■ **Assignment**
Scan the entries below and return each line that contains "black".

Stored dataset items
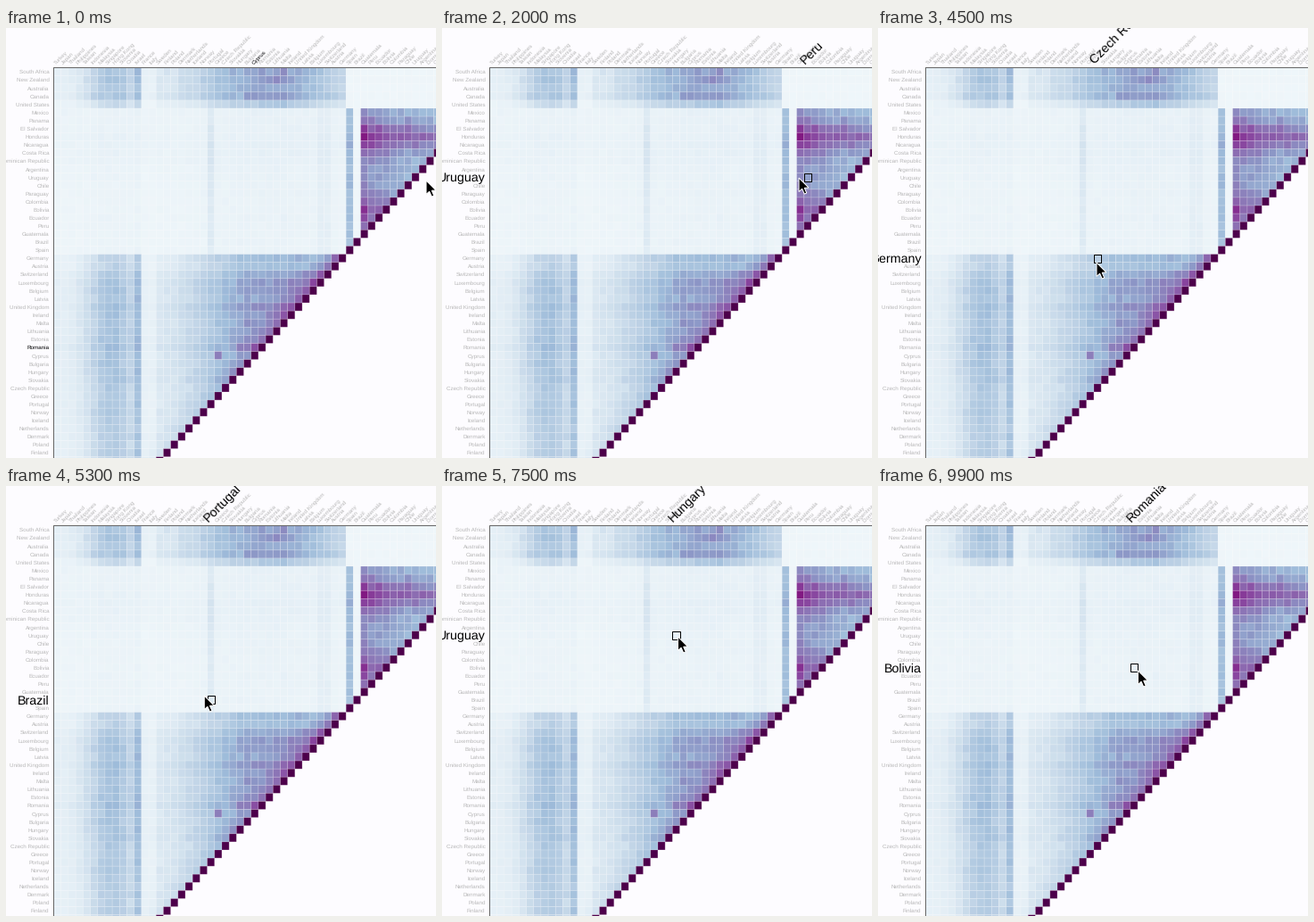
Recreate the animation shown at these times as a matplotlib script. Size 482x482 px, loop 10000 ms.

```python
import numpy as np
import matplotlib.pyplot as plt
from matplotlib.animation import FuncAnimation
from matplotlib.patches import Polygon, Rectangle

plt.rcParams["text.hinting"] = "none"

SIZE, DPI, PX = 482, 100, 0.72
LEFT, TOP, CW, RH = 53.6, 44.6, 8.19, 9.085
N, ROWS, COLS = 63, 49, 53
BG = "#fdfcff"
SMALL, BIG = 6.3, 14.2

NAMES = """South Africa,New Zealand,Australia,Canada,United States,Mexico,Panama,
El Salvador,Honduras,Nicaragua,Costa Rica,Dominican Republic,Argentina,Uruguay,
Chile,Paraguay,Colombia,Bolivia,Ecuador,Peru,Guatemala,Brazil,Spain,Germany,
Austria,Switzerland,Luxembourg,Belgium,Latvia,United Kingdom,Ireland,Malta,
Lithuania,Estonia,Romania,Cyprus,Bulgaria,Hungary,Slovakia,Czech Republic,Greece,
Portugal,Norway,Iceland,Netherlands,Denmark,Poland,Finland,Sweden,Italy,France,
Israel,Croatia,Slovenia,Hong Kong,Singapore,Malaysia,Indonesia,Taiwan,Philippines,
Thailand,Japan,Turkey""".replace("\n", "").split(",")


def bump(x, center, width):
    return np.exp(-((x - center) / width) ** 2)


def build_matrix():
    """Similarity (0 to 1): one column profile scaled by blocks of related rows."""
    rng = np.random.default_rng(4)
    r, k = np.indices((ROWS, COLS))
    gap = N - 1 - r - k  # steps to the diagonal

    profile = .1 + .23 * bump(k, 7.5, 3.5) + .37 * bump(k, 29, 10)
    profile[:, 11] = .36
    profile[:, 12:14] = .09
    profile[:, 31] += .06

    english = profile * np.where(r == 4, .68, 1)
    pale = .05 + .06 * profile + .018 * bump(r, 7.5, 3) + .07 * bump(k, 21, .5) + .05 * bump(k, 36.5, .8)
    latin = ((.5 + .35 * bump(r, 7.7, 1.8) + .25 * bump(r, 17, 2))
             * (.68 + .32 * np.exp(-(k - 42).clip(0) / 4.5)))
    europe = (profile.clip(max=.44) * np.interp(r, [23, 26, 35, 48], [.72, 1, 1.08, .82])
              + np.interp(r, [23, 30, 36], [.38, .2, .06]) * np.exp((1 - gap) / 2))

    m = np.select([(k < 40) & (r < 5), (k < 40) & (r < 23), k < 40, (k > 41) & (r > 4)],
                  [english, pale, europe, latin], .05)
    m[5:22, 40] = .36
    m *= 1 + .05 * rng.standard_normal(m.shape)
    m *= 1 + .04 * rng.standard_normal((ROWS, 1))
    m[35, 22] = .57
    m[gap == 0] = 1
    return np.ma.masked_where(gap < 0, m)


fig = plt.figure(figsize=(SIZE / DPI, SIZE / DPI), dpi=DPI, facecolor=BG)
ax = fig.add_axes([0, 0, 1, 1])
ax.set(xlim=(0, SIZE), ylim=(SIZE, 0))
ax.axis("off")

ax.pcolormesh(LEFT + CW * np.arange(COLS + 1), TOP + RH * np.arange(ROWS + 1),
              build_matrix(), cmap="BuPu", vmin=0, vmax=1, edgecolors=(1, 1, 1, .2),
              linewidth=.8 * PX, antialiased=True, snap=False)
ax.plot([53.5, 53.5, SIZE], [SIZE, 44.5, 44.5], color="#666666", lw=PX, snap=False)


def label(name, **kw):
    return ax.text(0, 0, name, family="Liberation Sans", va="baseline",
                   rotation_mode="anchor", clip_on=True, **kw)


row_labels = [label(n, ha="right") for n in NAMES[:ROWS]]
col_labels = [label(n, ha="left", rotation=45) for n in NAMES[::-1][:COLS]]


def style(text, size, active):
    text.set_fontsize(size * PX)
    text.set_color("black" if active else "#b8b8b8")
    text.set_zorder(5 if active else 3)


def style_labels(row, col, size):
    for i, t in enumerate(row_labels):
        s = size if i == row else SMALL
        t.set_position((48.5, TOP + RH * (i + .5) + .34 * s))
        style(t, s, i == row)
    for i, t in enumerate(col_labels):
        s = size if i == col else SMALL
        t.set_position((LEFT + CW * (i + .5) - .24 * s, 41))
        style(t, s, i == col)


box = ax.add_patch(Rectangle((0, 0), CW, RH, fc="none", ec="black", lw=PX, zorder=6))
ARROW = np.array([(0, 0), (0, 15.5), (3.6, 12.2), (6.2, 18), (8.7, 16.9),
                  (6.2, 11.2), (11, 11)])
cursor = ax.add_patch(Polygon(ARROW, fc="black", ec="white", lw=PX, zorder=8))

# Pointer path: seconds, x, y
PATH = np.array([(0, 471, 171), (.9, 457, 159), (1, 450, 156), (3.1, 342, 182),
                 (4.5, 245, 263), (6.3, 190, 195.5), (7.5, 264.5, 169), (9.9, 291.5, 207)])


def pointer(t):
    i = int(np.clip(np.searchsorted(PATH[:, 0], t, "right") - 1, 0, len(PATH) - 2))
    a, b = PATH[i], PATH[i + 1]
    u = np.clip((t - a[0]) / (b[0] - a[0]), 0, 1)
    return a[1:] + (b[1:] - a[1:]) * (1 - np.cos(np.pi * u)) / 2


def update(frame):
    t = frame / 10
    cursor.set_xy(ARROW + pointer(t))
    # The highlight trails the pointer slightly
    x, y = pointer(max(t - .1, 0)) - (1, 2)
    col, row = int((x - LEFT) // CW), int((y - TOP) // RH)
    inside = row + col < N - 1
    box.set_visible(inside)
    if inside:
        box.set_xy((LEFT + CW * col, TOP + RH * row))
        style_labels(row, col, BIG)
    else:
        style_labels(NAMES.index("Romania"), N - 1 - NAMES.index("Cyprus"), SMALL)
    return [cursor, box, *row_labels, *col_labels]


anim = FuncAnimation(fig, update, frames=100, interval=100, repeat=True, repeat_delay=0)
plt.show()
```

■ **Task result**
    text.set_color("black" if active else "#b8b8b8")
box = ax.add_patch(Rectangle((0, 0), CW, RH, fc="none", ec="black", lw=PX, zorder=6))
cursor = ax.add_patch(Polygon(ARROW, fc="black", ec="white", lw=PX, zorder=8))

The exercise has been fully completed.